▼▼▼

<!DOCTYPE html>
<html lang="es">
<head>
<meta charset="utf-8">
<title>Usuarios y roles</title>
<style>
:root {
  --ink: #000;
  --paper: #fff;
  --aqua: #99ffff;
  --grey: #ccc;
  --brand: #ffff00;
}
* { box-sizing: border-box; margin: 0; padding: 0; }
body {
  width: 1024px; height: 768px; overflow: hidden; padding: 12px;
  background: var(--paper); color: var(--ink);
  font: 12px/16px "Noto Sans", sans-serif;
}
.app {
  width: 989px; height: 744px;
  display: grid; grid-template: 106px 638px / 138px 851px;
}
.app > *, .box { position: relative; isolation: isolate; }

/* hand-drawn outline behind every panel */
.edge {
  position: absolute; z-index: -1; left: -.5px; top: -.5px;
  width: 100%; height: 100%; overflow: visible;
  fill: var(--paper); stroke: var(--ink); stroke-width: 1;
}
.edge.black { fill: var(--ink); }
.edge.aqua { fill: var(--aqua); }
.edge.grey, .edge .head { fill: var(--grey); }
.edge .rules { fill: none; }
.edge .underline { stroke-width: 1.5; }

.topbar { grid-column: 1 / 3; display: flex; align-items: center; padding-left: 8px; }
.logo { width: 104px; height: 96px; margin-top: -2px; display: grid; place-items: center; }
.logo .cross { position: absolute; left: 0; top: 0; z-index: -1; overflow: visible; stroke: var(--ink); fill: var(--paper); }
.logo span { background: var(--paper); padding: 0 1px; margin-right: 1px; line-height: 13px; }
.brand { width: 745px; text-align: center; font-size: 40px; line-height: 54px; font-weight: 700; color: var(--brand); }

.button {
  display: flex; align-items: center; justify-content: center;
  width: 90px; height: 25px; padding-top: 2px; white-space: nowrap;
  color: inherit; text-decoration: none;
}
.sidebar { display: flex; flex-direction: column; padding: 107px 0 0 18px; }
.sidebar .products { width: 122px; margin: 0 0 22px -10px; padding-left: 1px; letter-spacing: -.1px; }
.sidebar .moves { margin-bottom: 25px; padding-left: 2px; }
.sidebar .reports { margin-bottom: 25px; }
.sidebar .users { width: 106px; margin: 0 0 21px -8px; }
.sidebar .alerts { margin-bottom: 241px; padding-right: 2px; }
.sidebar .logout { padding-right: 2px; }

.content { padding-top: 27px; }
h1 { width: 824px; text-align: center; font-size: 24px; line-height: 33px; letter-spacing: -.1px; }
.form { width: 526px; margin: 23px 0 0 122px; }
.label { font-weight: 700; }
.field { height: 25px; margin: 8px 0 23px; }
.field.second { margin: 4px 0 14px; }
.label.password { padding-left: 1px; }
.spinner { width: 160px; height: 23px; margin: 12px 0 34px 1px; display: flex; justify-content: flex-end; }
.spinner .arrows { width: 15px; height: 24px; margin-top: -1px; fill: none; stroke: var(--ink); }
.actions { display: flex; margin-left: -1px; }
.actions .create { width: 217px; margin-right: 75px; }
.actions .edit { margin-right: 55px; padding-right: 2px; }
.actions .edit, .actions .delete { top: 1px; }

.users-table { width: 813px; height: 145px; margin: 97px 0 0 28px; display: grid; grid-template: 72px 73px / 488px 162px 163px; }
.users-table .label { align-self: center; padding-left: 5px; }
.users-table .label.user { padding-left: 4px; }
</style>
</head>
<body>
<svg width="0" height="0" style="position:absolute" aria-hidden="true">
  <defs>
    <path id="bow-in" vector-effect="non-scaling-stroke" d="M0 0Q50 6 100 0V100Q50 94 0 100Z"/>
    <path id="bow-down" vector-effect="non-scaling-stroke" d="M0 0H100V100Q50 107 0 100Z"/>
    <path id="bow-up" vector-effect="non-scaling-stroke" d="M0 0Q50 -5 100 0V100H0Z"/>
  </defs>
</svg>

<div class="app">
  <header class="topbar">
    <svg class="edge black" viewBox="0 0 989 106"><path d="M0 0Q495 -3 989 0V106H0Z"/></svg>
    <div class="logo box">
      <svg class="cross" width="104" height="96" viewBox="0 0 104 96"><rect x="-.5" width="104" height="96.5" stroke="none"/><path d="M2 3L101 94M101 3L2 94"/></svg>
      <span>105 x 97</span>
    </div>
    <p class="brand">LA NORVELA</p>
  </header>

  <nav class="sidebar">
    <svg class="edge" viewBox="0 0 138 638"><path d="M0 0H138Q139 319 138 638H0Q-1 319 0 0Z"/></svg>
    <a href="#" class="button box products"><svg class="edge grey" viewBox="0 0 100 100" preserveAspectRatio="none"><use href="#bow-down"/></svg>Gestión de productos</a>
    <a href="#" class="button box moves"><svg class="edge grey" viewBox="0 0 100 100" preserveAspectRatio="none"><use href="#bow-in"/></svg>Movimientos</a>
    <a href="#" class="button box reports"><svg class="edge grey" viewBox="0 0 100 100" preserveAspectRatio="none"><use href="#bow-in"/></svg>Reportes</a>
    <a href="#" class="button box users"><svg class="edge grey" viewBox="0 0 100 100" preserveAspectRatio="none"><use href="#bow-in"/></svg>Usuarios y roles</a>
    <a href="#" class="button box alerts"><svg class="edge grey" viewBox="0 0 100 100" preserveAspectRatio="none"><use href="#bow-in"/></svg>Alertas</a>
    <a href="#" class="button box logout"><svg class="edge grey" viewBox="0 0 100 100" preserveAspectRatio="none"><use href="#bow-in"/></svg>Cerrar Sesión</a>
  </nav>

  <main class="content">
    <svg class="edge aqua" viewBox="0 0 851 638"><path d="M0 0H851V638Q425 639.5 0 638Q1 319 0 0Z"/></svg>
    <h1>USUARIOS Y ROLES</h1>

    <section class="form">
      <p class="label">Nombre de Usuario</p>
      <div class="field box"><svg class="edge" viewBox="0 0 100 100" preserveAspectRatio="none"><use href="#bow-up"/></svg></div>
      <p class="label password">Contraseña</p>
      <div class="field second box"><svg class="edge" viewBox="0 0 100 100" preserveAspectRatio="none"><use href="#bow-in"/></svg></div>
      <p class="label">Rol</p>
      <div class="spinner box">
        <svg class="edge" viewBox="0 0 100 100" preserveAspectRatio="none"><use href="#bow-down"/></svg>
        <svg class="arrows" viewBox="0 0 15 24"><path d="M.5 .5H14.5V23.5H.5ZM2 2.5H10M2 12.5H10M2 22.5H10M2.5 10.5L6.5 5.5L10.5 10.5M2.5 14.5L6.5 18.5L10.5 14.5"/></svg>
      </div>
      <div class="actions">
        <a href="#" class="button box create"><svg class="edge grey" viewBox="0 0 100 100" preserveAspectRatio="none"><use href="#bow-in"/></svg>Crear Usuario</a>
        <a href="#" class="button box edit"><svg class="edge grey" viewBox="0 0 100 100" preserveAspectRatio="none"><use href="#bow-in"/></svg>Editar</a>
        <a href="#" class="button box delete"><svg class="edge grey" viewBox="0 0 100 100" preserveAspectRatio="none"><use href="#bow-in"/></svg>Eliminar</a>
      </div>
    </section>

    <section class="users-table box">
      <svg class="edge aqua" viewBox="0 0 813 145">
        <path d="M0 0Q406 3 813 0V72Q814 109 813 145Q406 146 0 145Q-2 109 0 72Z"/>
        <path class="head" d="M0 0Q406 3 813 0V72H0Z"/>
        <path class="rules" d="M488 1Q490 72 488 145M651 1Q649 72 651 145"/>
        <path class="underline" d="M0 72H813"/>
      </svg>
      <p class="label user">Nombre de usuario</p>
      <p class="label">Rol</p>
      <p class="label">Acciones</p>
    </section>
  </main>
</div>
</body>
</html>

▲▲▲

Exercise
Could you copy each line in the listing above that includes the word "sidebar"?

Task output
.sidebar { display: flex; flex-direction: column; padding: 107px 0 0 18px; }
.sidebar .products { width: 122px; margin: 0 0 22px -10px; padding-left: 1px; letter-spacing: -.1px; }
.sidebar .moves { margin-bottom: 25px; padding-left: 2px; }
.sidebar .reports { margin-bottom: 25px; }
.sidebar .users { width: 106px; margin: 0 0 21px -8px; }
.sidebar .alerts { margin-bottom: 241px; padding-right: 2px; }
.sidebar .logout { padding-right: 2px; }
  <nav class="sidebar">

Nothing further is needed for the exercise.